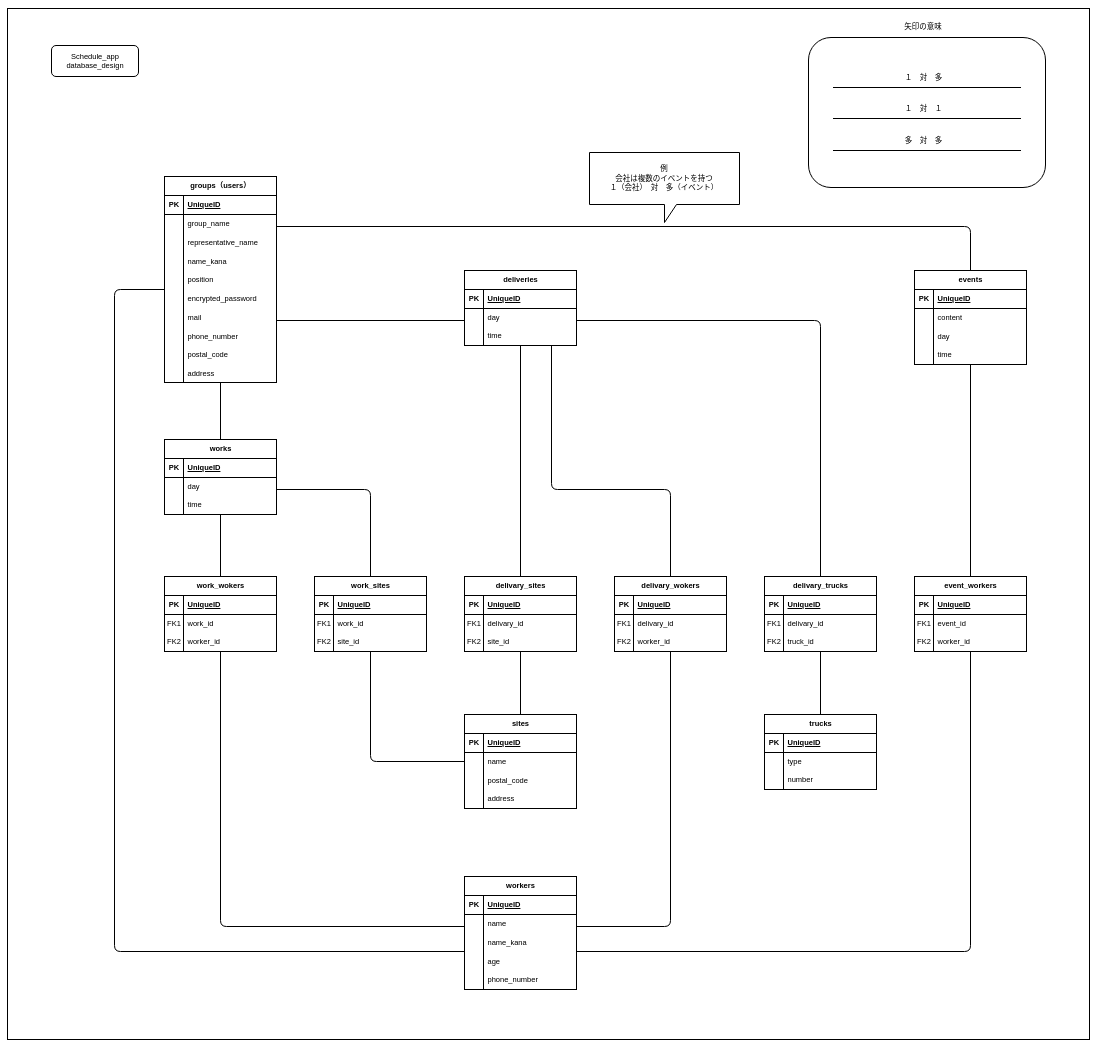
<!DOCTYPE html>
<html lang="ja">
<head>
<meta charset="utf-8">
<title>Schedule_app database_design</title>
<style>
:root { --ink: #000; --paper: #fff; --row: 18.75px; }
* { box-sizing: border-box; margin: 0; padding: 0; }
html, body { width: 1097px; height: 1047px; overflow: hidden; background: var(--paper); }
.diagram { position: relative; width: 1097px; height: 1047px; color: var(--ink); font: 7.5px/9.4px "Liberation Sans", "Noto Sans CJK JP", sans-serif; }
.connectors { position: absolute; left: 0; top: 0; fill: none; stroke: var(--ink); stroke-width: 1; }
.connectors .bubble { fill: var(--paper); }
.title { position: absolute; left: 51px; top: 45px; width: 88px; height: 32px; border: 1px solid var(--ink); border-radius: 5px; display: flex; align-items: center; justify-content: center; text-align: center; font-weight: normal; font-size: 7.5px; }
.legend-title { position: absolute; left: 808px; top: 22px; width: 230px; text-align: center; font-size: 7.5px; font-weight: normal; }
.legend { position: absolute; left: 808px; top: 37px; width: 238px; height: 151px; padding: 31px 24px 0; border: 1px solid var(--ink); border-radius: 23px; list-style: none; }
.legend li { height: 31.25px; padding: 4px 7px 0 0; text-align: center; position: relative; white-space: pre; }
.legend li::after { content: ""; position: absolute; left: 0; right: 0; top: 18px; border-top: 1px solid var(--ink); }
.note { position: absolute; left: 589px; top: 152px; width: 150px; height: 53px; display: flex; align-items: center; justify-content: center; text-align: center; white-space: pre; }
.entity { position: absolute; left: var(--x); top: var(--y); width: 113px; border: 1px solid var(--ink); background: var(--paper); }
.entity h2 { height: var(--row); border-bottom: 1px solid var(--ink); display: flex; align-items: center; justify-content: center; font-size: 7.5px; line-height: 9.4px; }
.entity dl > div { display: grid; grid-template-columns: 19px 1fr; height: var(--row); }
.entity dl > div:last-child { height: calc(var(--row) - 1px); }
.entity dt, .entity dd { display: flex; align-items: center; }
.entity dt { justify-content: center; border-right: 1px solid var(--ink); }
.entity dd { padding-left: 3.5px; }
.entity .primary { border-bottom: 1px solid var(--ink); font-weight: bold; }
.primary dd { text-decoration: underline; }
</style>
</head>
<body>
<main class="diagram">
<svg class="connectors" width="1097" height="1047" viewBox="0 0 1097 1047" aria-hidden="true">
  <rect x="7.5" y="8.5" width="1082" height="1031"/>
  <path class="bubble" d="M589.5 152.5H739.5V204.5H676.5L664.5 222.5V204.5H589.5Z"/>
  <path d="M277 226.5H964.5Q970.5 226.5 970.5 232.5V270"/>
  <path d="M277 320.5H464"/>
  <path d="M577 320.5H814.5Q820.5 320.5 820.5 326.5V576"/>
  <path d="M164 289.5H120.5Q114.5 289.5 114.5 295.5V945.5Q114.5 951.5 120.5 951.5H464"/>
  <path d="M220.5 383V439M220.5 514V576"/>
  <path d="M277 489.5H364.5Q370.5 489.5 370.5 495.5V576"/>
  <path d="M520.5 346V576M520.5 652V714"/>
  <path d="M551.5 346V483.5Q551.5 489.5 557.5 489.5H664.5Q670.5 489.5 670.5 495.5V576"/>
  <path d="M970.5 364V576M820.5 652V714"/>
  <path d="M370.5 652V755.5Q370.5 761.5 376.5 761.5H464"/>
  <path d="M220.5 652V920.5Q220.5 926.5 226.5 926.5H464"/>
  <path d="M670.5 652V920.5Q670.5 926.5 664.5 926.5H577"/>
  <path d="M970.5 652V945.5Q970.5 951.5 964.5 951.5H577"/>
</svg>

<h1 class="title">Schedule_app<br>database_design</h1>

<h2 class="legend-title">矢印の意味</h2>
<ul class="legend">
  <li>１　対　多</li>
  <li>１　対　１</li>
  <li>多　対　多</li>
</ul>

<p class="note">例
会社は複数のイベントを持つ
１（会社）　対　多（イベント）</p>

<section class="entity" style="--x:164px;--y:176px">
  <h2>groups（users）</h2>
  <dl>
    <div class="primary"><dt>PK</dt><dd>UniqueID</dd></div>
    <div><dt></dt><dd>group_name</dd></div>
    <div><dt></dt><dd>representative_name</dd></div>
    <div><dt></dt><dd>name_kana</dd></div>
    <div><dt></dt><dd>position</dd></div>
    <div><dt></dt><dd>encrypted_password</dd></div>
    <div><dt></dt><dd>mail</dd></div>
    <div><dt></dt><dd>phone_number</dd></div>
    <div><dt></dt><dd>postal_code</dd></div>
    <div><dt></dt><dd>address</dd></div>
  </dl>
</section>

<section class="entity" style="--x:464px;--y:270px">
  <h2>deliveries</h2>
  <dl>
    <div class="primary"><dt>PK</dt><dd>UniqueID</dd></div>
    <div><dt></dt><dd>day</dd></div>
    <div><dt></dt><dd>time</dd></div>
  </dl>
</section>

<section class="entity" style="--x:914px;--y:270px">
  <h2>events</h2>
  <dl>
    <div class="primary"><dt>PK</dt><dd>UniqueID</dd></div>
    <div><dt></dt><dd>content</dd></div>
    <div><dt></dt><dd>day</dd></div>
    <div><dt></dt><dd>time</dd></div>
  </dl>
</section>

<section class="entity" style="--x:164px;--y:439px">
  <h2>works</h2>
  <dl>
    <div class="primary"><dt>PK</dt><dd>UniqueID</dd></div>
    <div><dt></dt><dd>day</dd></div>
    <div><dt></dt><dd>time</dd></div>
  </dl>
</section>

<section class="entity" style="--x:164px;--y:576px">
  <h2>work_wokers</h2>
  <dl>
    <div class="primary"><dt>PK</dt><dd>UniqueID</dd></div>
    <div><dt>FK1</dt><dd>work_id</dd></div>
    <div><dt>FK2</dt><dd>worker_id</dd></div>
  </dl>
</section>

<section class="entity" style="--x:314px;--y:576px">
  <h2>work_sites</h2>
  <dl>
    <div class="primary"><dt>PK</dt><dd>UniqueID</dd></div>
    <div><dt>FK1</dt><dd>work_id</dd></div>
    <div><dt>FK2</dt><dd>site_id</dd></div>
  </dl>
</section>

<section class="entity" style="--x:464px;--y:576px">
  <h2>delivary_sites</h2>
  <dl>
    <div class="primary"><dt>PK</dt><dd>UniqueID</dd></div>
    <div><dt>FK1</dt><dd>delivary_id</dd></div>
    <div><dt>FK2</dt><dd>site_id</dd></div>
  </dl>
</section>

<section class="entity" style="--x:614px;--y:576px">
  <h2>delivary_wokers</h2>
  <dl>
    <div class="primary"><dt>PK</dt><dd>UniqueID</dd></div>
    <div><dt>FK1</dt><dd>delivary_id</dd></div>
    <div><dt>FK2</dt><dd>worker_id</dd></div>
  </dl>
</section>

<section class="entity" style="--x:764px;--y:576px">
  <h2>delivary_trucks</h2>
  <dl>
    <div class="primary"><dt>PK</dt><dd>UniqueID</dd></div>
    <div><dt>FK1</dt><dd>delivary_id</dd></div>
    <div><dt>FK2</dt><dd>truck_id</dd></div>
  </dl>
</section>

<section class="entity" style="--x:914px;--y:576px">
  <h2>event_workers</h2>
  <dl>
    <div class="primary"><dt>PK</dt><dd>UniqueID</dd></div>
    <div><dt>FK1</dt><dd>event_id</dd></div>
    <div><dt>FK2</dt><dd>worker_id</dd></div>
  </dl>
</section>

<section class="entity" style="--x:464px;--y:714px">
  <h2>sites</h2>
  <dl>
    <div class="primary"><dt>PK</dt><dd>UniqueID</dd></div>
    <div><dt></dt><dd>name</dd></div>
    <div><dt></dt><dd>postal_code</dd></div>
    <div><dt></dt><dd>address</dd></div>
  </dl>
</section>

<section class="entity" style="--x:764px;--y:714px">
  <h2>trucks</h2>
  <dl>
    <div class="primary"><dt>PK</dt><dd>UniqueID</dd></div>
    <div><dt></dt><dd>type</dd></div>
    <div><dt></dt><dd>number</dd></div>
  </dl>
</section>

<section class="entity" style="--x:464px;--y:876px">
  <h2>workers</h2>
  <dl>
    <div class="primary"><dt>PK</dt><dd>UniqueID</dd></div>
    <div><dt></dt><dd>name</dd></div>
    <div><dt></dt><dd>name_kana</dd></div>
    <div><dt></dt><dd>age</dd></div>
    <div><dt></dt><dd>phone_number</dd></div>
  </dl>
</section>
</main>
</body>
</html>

:::

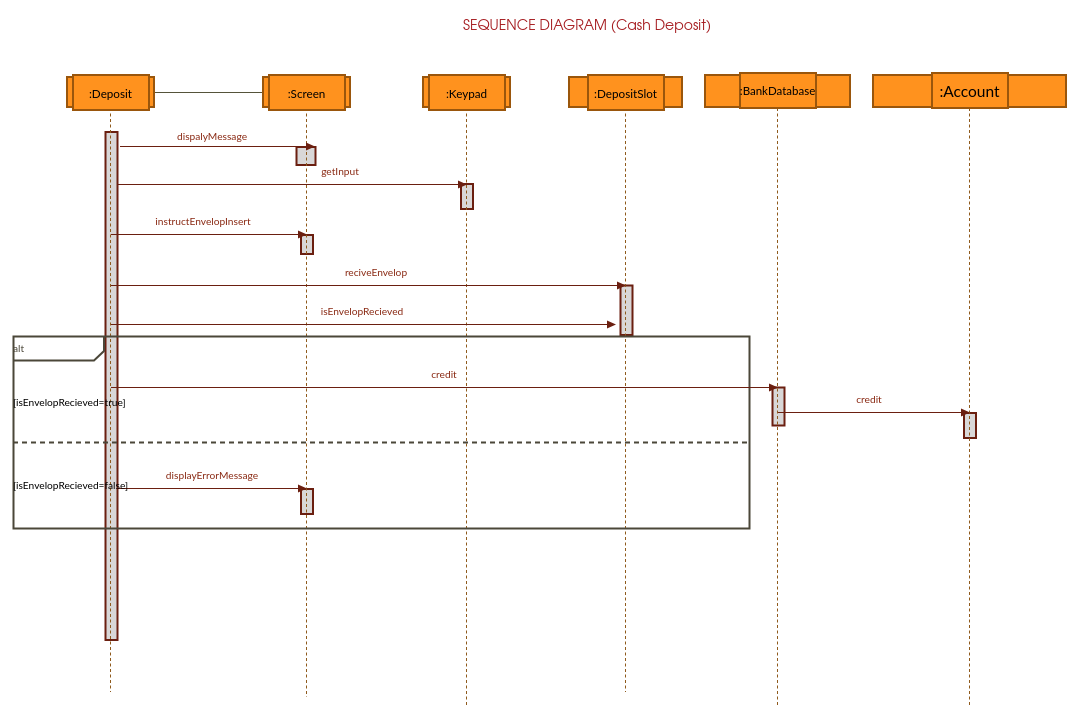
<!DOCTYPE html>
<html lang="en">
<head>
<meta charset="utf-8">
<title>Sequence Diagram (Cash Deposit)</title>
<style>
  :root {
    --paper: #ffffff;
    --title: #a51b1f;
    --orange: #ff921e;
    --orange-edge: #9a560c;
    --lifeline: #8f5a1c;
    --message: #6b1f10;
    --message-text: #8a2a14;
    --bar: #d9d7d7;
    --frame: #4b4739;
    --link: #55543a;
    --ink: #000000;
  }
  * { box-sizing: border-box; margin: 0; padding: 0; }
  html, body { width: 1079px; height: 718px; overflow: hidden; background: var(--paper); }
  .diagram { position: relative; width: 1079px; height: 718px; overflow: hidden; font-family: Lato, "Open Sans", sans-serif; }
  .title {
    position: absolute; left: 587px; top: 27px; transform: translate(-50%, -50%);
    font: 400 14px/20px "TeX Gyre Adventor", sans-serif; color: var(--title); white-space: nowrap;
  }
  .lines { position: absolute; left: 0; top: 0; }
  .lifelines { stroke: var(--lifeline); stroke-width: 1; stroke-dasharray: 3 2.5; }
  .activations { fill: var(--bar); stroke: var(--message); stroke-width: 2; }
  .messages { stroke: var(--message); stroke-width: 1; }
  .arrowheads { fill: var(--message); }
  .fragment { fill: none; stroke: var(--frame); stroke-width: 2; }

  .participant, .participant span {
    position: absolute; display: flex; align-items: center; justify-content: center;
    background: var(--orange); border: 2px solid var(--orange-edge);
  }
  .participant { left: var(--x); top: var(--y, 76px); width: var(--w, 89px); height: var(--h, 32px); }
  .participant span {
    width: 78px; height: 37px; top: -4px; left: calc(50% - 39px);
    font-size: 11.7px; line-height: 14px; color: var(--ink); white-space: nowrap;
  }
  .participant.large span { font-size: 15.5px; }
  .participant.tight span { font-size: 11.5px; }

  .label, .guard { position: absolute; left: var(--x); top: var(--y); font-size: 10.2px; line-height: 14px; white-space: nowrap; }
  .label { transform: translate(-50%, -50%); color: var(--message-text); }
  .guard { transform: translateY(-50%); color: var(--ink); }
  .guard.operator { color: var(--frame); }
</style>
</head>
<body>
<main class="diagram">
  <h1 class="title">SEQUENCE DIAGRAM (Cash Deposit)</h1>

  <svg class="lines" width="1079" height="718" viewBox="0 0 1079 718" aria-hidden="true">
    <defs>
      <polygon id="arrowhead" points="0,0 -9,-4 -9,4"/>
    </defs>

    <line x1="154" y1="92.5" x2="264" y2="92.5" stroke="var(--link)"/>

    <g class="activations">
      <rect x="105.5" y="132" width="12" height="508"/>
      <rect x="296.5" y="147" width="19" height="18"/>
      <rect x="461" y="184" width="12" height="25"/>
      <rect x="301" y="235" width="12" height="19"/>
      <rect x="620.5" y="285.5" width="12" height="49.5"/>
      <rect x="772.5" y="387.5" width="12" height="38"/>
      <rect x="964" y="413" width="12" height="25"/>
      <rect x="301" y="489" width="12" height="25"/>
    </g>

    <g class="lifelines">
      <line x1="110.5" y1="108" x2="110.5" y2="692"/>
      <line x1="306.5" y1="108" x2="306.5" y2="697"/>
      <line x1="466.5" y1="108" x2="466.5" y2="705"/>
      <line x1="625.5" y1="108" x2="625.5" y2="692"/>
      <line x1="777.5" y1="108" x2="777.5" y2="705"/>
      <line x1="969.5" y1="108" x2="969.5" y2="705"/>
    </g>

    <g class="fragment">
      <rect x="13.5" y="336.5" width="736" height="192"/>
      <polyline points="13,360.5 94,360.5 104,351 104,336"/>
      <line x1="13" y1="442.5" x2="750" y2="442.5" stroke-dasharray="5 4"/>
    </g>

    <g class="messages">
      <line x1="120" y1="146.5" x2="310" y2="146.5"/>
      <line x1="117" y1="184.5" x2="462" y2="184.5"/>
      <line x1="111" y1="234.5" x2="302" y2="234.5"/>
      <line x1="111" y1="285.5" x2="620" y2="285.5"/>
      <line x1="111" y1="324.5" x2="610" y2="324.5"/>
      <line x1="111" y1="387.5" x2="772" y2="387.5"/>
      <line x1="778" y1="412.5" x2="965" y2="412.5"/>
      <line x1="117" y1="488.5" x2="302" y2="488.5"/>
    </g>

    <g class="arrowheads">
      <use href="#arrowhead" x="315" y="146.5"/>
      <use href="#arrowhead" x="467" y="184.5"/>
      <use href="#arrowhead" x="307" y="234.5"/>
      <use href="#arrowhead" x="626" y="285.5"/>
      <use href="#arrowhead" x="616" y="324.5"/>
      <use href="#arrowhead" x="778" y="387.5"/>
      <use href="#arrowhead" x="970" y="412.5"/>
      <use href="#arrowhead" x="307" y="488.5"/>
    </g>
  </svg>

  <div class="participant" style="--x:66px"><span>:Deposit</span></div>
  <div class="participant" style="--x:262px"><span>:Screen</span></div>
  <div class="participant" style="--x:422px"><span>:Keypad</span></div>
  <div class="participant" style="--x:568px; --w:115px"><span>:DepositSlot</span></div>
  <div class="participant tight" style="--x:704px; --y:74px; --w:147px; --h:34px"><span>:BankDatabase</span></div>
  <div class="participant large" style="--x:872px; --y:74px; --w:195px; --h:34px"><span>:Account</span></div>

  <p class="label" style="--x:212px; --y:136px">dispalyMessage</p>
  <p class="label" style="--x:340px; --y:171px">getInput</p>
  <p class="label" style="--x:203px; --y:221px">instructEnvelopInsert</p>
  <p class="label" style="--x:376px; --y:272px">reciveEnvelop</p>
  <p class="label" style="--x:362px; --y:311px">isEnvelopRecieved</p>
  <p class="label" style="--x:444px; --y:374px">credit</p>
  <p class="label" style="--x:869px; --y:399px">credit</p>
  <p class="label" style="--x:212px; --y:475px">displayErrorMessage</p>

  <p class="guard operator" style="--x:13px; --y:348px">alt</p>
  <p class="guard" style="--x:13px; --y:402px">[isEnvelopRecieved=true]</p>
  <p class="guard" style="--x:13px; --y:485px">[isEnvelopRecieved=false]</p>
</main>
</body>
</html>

:::

Work request: Nothing but a number is wanted: how many lines in the records above include "items".

Answer box: 5